Professor McCubbins elected as a Fellow of the Society of Empirical Legal Studies
The Society for Empirical Legal Studies is an "international organization of scholars interested in empirical legal studies." Their annual conference was launched in 2006, "in response to the growing level of empirical scholarship in laws schools and elsewhere." Professor Matthew McCubbins is part of the inaugural class of SELS Fellows 2015-2016.
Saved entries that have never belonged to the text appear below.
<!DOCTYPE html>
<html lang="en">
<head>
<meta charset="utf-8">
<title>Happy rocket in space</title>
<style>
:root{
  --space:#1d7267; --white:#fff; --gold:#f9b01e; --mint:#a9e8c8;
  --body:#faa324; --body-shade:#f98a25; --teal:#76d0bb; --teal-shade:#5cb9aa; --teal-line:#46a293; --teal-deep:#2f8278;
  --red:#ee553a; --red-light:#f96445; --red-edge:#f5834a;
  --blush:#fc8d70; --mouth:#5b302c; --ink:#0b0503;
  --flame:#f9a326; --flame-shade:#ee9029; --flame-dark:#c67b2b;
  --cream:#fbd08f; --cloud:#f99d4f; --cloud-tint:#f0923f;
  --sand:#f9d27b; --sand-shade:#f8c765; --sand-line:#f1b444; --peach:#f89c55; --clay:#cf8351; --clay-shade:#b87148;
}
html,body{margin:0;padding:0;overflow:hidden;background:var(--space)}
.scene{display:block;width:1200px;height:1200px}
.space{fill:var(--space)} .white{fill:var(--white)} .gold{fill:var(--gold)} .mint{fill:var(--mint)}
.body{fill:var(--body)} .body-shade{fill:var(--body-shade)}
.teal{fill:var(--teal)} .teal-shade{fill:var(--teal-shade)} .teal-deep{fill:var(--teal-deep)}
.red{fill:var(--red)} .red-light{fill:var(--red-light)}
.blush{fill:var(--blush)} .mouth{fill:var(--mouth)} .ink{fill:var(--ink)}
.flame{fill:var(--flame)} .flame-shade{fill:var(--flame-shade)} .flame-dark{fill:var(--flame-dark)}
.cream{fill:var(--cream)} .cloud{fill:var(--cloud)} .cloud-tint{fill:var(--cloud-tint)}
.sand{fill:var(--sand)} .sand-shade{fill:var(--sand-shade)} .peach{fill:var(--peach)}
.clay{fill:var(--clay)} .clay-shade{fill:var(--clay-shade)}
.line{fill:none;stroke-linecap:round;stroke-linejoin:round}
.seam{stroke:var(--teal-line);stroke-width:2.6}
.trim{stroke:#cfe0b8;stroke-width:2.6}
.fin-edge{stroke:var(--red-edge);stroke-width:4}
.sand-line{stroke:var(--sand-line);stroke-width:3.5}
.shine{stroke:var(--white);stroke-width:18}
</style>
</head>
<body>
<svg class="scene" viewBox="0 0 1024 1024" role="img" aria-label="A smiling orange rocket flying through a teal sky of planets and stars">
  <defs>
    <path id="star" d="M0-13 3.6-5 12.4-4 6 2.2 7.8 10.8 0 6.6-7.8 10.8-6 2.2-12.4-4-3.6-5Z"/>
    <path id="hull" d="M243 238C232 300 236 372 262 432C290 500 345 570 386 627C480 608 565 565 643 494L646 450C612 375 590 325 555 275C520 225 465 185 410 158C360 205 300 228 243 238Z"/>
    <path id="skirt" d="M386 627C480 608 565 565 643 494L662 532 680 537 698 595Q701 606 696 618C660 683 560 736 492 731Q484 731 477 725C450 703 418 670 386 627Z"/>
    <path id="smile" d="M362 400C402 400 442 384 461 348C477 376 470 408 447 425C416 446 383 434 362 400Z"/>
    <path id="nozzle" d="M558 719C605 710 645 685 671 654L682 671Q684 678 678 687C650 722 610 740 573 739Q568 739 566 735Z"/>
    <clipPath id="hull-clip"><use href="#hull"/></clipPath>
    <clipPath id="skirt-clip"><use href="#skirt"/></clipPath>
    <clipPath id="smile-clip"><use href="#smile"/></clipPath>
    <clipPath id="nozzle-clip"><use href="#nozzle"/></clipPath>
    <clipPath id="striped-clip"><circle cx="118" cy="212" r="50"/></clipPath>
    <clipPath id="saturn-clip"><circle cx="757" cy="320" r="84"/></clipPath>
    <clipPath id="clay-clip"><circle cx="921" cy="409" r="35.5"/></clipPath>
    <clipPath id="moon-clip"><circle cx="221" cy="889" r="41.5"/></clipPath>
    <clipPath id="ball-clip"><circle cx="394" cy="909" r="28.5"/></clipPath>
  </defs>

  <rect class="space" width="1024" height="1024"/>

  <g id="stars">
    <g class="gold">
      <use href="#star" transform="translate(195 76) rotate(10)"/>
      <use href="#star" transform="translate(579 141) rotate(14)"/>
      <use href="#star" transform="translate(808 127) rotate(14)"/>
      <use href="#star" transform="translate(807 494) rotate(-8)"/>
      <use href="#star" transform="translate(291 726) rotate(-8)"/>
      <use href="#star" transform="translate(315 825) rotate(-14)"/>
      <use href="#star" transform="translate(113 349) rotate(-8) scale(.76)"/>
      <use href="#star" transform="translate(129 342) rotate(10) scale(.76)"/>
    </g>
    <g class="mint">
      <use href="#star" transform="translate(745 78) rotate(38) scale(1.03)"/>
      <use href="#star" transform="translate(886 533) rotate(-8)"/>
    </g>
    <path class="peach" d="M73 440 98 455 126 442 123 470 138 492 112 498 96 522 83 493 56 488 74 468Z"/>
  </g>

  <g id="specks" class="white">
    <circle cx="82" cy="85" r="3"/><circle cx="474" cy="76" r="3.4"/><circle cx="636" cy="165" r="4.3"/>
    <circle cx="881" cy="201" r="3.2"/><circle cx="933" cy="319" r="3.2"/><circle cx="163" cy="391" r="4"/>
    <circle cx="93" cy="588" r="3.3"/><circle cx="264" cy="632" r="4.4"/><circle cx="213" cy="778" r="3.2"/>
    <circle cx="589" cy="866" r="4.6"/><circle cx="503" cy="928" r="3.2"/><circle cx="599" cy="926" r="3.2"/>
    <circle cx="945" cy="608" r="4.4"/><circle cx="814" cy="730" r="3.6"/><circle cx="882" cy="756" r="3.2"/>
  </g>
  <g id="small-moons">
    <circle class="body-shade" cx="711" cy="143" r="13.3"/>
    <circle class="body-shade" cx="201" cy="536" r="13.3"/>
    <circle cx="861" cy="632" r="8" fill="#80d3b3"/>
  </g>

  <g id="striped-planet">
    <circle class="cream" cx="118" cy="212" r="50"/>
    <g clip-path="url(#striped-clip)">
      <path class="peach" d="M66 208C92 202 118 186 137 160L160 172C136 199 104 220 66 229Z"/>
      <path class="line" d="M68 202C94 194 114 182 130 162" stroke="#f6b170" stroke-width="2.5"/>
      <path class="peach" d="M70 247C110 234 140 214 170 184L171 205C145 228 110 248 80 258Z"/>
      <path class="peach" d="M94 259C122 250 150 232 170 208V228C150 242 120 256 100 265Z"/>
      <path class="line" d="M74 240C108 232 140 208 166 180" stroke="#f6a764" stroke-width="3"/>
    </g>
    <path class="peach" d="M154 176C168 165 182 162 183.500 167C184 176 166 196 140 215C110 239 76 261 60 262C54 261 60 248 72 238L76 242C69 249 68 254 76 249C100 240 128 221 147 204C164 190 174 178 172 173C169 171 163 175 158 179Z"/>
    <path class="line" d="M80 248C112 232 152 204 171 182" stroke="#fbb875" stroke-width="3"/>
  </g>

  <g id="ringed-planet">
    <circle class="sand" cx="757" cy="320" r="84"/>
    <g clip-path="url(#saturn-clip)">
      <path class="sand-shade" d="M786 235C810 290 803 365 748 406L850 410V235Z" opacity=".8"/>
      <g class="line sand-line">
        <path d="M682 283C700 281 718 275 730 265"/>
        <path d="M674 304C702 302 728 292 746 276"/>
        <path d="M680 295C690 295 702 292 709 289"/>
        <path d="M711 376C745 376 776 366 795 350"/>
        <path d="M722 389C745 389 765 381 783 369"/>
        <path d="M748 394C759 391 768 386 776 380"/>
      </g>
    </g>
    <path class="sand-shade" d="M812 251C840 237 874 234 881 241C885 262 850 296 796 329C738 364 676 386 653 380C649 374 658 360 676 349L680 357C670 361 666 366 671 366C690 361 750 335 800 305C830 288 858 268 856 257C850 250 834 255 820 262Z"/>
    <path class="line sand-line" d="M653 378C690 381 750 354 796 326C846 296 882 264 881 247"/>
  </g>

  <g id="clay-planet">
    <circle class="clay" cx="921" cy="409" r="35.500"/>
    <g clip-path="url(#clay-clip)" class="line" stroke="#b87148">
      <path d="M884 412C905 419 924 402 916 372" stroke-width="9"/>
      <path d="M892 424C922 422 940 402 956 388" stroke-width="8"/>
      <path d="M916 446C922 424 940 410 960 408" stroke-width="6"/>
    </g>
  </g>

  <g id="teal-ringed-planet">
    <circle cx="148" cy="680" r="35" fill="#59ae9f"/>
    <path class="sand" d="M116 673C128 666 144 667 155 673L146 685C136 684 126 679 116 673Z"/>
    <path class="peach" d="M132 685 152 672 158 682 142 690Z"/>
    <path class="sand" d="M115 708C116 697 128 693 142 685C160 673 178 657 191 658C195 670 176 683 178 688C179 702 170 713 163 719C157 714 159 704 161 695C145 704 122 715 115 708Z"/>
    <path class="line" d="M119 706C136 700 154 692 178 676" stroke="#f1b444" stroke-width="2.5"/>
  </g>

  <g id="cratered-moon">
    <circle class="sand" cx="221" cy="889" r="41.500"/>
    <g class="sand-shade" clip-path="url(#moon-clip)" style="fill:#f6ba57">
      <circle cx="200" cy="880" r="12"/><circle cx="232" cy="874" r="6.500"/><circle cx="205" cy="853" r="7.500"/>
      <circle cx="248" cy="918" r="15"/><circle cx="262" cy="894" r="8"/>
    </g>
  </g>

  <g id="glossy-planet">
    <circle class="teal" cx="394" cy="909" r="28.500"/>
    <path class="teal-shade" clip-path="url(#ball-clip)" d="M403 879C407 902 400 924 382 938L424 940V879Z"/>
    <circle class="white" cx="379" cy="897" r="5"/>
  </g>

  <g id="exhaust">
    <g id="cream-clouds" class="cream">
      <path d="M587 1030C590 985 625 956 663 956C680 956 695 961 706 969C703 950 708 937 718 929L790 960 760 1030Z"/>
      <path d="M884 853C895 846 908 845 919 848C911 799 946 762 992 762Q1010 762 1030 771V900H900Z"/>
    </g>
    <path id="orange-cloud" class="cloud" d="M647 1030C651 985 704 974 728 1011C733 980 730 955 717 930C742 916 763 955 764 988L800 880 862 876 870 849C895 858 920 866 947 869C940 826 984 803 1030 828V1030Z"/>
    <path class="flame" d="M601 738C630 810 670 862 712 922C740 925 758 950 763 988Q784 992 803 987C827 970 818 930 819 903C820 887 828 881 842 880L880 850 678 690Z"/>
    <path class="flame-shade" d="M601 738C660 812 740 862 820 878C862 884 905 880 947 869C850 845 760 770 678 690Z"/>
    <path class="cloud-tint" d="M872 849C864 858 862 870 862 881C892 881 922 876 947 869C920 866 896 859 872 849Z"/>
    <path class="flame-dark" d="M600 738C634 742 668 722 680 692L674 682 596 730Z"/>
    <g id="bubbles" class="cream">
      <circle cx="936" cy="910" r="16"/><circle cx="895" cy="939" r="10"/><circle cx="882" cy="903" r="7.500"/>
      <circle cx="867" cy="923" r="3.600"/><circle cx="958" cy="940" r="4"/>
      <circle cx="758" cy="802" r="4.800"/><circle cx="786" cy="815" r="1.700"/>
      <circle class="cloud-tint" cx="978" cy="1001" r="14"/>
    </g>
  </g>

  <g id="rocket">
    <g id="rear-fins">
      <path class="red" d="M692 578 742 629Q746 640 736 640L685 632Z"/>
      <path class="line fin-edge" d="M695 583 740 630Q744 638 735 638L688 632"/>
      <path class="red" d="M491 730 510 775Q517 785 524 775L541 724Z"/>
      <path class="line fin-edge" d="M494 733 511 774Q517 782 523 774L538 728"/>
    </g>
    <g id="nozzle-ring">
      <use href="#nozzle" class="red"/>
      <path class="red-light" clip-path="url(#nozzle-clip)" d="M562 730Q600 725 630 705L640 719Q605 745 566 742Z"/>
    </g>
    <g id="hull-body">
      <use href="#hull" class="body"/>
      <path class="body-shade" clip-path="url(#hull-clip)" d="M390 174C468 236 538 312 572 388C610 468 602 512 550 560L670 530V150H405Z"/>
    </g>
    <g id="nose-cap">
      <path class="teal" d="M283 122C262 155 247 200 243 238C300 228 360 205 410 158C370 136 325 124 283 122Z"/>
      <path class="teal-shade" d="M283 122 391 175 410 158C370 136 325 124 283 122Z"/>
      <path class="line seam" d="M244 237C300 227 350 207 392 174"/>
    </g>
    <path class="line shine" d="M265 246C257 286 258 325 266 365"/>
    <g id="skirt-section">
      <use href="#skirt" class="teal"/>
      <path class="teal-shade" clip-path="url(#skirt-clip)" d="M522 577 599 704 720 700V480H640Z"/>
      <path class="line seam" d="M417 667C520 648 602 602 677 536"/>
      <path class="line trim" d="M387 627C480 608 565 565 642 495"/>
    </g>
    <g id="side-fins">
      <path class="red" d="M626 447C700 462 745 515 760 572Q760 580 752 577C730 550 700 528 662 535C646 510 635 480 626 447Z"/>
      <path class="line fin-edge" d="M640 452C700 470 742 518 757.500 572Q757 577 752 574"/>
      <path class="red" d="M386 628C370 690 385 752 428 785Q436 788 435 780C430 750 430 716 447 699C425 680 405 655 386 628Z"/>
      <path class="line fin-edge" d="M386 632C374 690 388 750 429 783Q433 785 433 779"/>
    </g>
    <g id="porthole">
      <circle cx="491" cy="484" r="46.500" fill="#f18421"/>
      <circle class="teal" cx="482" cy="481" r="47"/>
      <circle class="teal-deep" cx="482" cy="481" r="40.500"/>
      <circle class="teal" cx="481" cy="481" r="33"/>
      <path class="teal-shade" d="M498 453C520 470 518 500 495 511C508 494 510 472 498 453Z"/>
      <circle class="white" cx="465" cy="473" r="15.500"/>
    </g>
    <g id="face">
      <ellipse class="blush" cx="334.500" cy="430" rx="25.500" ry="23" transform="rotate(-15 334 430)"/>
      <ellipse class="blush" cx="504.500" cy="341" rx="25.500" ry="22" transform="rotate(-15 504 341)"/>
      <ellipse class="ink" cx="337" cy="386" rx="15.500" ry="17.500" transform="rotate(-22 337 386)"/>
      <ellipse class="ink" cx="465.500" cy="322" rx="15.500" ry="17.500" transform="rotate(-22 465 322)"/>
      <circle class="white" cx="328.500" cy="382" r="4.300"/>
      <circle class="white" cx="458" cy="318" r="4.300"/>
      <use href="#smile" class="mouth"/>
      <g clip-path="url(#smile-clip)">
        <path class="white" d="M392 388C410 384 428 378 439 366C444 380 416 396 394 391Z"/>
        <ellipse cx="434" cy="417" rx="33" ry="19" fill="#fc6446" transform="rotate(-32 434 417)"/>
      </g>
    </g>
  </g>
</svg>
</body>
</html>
McCubbins is perhaps best known for the argument that legislative majorities, whether they be the dominant legislative party or a coalition parties governments (even supported minority coalitions) usurp the power resident in the legislature for their own purposes. Within busy legislatures, legislation is controlled as a consequence of a party or coalition of parties capturing control of key legislative assets, such as congressional committee in the US Congress, which because of the rules have blocking (or veto power) and thus serve as a gateway (or gate) to discussion of a bill by the full plenum. The legislative process is replete with gates that are both subtle and gross. All other powers to set the agenda arise as a consequence of creating and controlling the legislative process.